● Data provided:
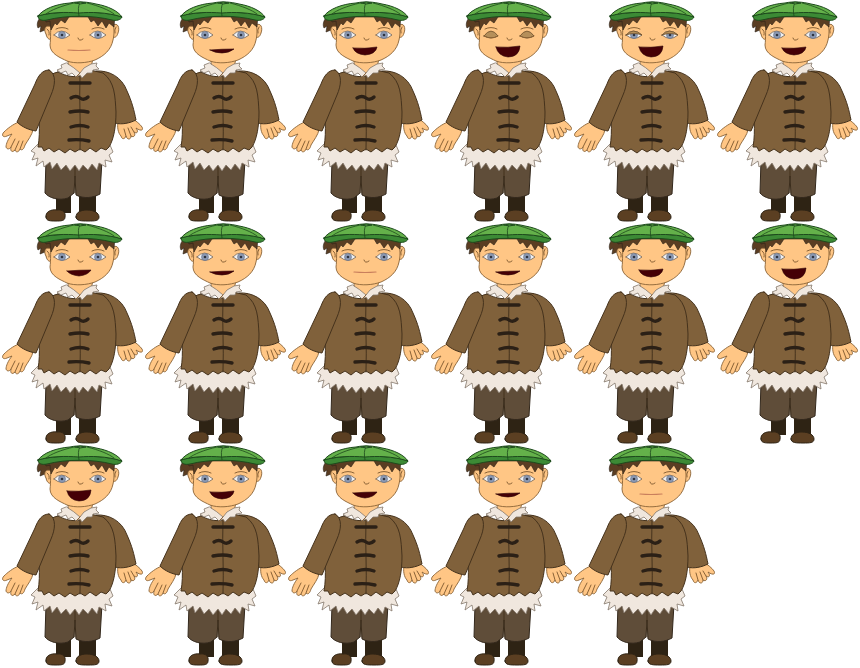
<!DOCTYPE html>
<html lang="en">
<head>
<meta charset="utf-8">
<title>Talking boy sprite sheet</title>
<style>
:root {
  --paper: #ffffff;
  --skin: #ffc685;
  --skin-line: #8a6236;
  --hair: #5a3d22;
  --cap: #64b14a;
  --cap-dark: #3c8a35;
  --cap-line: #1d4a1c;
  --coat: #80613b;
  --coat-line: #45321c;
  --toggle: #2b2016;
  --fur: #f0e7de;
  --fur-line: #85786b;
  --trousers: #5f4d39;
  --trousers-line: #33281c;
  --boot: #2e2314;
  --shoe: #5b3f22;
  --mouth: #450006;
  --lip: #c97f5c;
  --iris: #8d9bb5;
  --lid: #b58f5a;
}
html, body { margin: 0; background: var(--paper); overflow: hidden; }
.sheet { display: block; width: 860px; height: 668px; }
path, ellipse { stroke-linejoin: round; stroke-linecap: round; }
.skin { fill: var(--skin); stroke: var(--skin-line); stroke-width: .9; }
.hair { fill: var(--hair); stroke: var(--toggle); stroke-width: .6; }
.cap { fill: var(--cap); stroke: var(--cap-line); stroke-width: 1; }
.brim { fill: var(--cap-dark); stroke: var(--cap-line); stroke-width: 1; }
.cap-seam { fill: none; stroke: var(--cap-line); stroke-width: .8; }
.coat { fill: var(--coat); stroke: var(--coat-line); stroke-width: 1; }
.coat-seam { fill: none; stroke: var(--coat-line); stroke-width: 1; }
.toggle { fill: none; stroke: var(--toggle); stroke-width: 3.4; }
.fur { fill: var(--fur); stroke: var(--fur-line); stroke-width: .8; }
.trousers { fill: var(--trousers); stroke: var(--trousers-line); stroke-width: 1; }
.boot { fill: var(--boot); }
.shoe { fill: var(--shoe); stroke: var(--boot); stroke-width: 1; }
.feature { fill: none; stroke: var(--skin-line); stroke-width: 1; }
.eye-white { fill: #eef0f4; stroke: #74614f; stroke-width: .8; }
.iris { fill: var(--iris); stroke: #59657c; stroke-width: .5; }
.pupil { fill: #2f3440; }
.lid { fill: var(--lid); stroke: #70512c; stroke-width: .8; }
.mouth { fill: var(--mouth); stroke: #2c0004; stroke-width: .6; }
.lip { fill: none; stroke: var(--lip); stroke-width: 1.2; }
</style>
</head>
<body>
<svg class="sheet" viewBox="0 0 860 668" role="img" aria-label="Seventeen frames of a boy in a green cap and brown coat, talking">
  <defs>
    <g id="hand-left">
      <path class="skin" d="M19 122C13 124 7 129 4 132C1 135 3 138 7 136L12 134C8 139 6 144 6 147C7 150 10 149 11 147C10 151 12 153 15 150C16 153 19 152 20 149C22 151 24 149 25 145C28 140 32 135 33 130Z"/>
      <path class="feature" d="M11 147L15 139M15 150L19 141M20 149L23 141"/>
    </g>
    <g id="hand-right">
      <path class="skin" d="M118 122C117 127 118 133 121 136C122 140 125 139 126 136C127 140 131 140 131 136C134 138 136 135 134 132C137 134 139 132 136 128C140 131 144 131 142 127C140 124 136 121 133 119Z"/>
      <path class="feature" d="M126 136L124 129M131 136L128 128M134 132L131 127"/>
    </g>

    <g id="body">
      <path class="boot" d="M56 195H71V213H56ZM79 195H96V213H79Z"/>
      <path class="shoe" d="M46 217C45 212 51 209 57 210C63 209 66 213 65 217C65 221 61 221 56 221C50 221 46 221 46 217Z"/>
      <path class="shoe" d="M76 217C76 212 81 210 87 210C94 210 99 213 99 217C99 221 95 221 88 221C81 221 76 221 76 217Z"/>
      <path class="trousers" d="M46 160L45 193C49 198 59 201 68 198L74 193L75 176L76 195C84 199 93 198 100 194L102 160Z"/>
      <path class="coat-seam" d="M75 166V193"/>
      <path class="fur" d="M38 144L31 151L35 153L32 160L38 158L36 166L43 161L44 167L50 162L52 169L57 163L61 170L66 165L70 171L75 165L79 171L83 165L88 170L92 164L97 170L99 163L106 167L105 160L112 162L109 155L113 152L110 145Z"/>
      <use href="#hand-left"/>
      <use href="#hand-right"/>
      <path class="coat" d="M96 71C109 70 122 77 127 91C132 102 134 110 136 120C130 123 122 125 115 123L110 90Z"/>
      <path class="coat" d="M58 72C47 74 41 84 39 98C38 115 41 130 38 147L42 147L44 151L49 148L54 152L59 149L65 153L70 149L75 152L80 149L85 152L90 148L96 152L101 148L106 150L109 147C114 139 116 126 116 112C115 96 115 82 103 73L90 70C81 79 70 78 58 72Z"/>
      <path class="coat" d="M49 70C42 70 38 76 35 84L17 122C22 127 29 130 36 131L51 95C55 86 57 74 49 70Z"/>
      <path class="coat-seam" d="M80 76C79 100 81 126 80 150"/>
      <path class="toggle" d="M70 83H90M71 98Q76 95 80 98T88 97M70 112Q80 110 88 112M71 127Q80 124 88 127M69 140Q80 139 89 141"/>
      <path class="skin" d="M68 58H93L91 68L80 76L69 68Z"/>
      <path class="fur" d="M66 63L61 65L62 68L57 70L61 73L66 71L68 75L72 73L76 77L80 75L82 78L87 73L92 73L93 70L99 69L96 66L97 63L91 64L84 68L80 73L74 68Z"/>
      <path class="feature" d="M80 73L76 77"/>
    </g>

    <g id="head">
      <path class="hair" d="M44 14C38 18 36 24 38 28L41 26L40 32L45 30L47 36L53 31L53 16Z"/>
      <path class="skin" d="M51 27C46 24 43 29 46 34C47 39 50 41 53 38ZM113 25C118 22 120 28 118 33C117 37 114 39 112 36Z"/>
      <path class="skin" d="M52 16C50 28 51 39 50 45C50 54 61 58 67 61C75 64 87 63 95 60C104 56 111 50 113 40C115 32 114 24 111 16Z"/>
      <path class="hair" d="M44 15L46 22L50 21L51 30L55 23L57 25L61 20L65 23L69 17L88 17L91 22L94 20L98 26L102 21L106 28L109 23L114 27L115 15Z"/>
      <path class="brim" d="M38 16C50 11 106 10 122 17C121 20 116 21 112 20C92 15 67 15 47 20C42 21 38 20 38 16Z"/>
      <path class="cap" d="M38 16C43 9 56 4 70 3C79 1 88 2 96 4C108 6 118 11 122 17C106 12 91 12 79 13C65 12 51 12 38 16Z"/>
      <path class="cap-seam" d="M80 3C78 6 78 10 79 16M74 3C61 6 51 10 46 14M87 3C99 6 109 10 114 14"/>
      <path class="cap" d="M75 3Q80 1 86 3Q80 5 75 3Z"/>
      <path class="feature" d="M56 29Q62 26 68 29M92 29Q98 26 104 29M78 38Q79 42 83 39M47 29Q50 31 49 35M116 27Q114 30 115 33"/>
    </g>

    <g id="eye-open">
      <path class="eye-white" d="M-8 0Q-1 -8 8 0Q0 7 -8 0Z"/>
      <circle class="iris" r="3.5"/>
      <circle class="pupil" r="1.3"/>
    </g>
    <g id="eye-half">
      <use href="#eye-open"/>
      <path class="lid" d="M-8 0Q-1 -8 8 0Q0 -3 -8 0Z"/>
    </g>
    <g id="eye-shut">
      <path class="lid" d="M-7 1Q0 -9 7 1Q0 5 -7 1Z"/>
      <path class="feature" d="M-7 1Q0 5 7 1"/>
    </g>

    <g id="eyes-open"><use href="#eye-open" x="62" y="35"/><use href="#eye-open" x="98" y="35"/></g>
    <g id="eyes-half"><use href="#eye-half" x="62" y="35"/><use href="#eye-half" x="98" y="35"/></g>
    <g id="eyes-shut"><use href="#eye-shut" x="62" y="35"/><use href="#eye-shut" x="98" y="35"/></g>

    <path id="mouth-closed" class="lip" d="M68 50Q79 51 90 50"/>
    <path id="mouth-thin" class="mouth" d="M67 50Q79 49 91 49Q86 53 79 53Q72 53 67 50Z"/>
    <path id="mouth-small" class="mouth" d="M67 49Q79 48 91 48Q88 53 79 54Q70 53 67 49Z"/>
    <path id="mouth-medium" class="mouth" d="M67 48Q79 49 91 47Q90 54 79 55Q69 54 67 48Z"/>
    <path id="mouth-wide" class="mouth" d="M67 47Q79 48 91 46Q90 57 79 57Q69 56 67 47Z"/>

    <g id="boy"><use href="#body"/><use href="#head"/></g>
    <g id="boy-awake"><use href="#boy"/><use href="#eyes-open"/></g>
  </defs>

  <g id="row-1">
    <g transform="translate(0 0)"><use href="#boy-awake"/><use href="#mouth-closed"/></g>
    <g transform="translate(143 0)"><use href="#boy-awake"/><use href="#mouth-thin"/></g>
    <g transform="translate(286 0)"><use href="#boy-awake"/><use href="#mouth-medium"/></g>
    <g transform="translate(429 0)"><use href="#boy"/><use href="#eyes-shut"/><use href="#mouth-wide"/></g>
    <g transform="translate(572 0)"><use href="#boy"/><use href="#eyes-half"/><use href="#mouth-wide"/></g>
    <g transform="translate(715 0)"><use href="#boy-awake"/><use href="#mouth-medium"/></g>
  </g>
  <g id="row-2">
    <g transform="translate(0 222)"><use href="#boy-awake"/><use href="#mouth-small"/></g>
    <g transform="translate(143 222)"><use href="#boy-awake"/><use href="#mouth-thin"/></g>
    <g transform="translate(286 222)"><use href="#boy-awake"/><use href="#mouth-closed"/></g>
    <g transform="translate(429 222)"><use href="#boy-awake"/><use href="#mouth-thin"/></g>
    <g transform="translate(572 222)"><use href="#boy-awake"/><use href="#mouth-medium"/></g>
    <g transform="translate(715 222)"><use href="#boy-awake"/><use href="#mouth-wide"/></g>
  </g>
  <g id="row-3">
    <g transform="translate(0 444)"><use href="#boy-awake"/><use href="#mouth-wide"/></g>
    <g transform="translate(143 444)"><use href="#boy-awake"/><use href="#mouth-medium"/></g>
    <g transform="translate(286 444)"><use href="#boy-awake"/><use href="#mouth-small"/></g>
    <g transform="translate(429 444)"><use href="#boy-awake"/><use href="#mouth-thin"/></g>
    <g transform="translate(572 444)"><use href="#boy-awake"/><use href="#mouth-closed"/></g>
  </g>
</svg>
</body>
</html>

● Exercise aim: Copy range, inclusive: the line holding "--skin-line: #8a6236;" to the line holding "none; stroke: var(--coat-line);". Reproduce exactly those lines of the records above and no others.

● Written answer:
  --skin-line: #8a6236;
  --hair: #5a3d22;
  --cap: #64b14a;
  --cap-dark: #3c8a35;
  --cap-line: #1d4a1c;
  --coat: #80613b;
  --coat-line: #45321c;
  --toggle: #2b2016;
  --fur: #f0e7de;
  --fur-line: #85786b;
  --trousers: #5f4d39;
  --trousers-line: #33281c;
  --boot: #2e2314;
  --shoe: #5b3f22;
  --mouth: #450006;
  --lip: #c97f5c;
  --iris: #8d9bb5;
  --lid: #b58f5a;
}
html, body { margin: 0; background: var(--paper); overflow: hidden; }
.sheet { display: block; width: 860px; height: 668px; }
path, ellipse { stroke-linejoin: round; stroke-linecap: round; }
.skin { fill: var(--skin); stroke: var(--skin-line); stroke-width: .9; }
.hair { fill: var(--hair); stroke: var(--toggle); stroke-width: .6; }
.cap { fill: var(--cap); stroke: var(--cap-line); stroke-width: 1; }
.brim { fill: var(--cap-dark); stroke: var(--cap-line); stroke-width: 1; }
.cap-seam { fill: none; stroke: var(--cap-line); stroke-width: .8; }
.coat { fill: var(--coat); stroke: var(--coat-line); stroke-width: 1; }
.coat-seam { fill: none; stroke: var(--coat-line); stroke-width: 1; }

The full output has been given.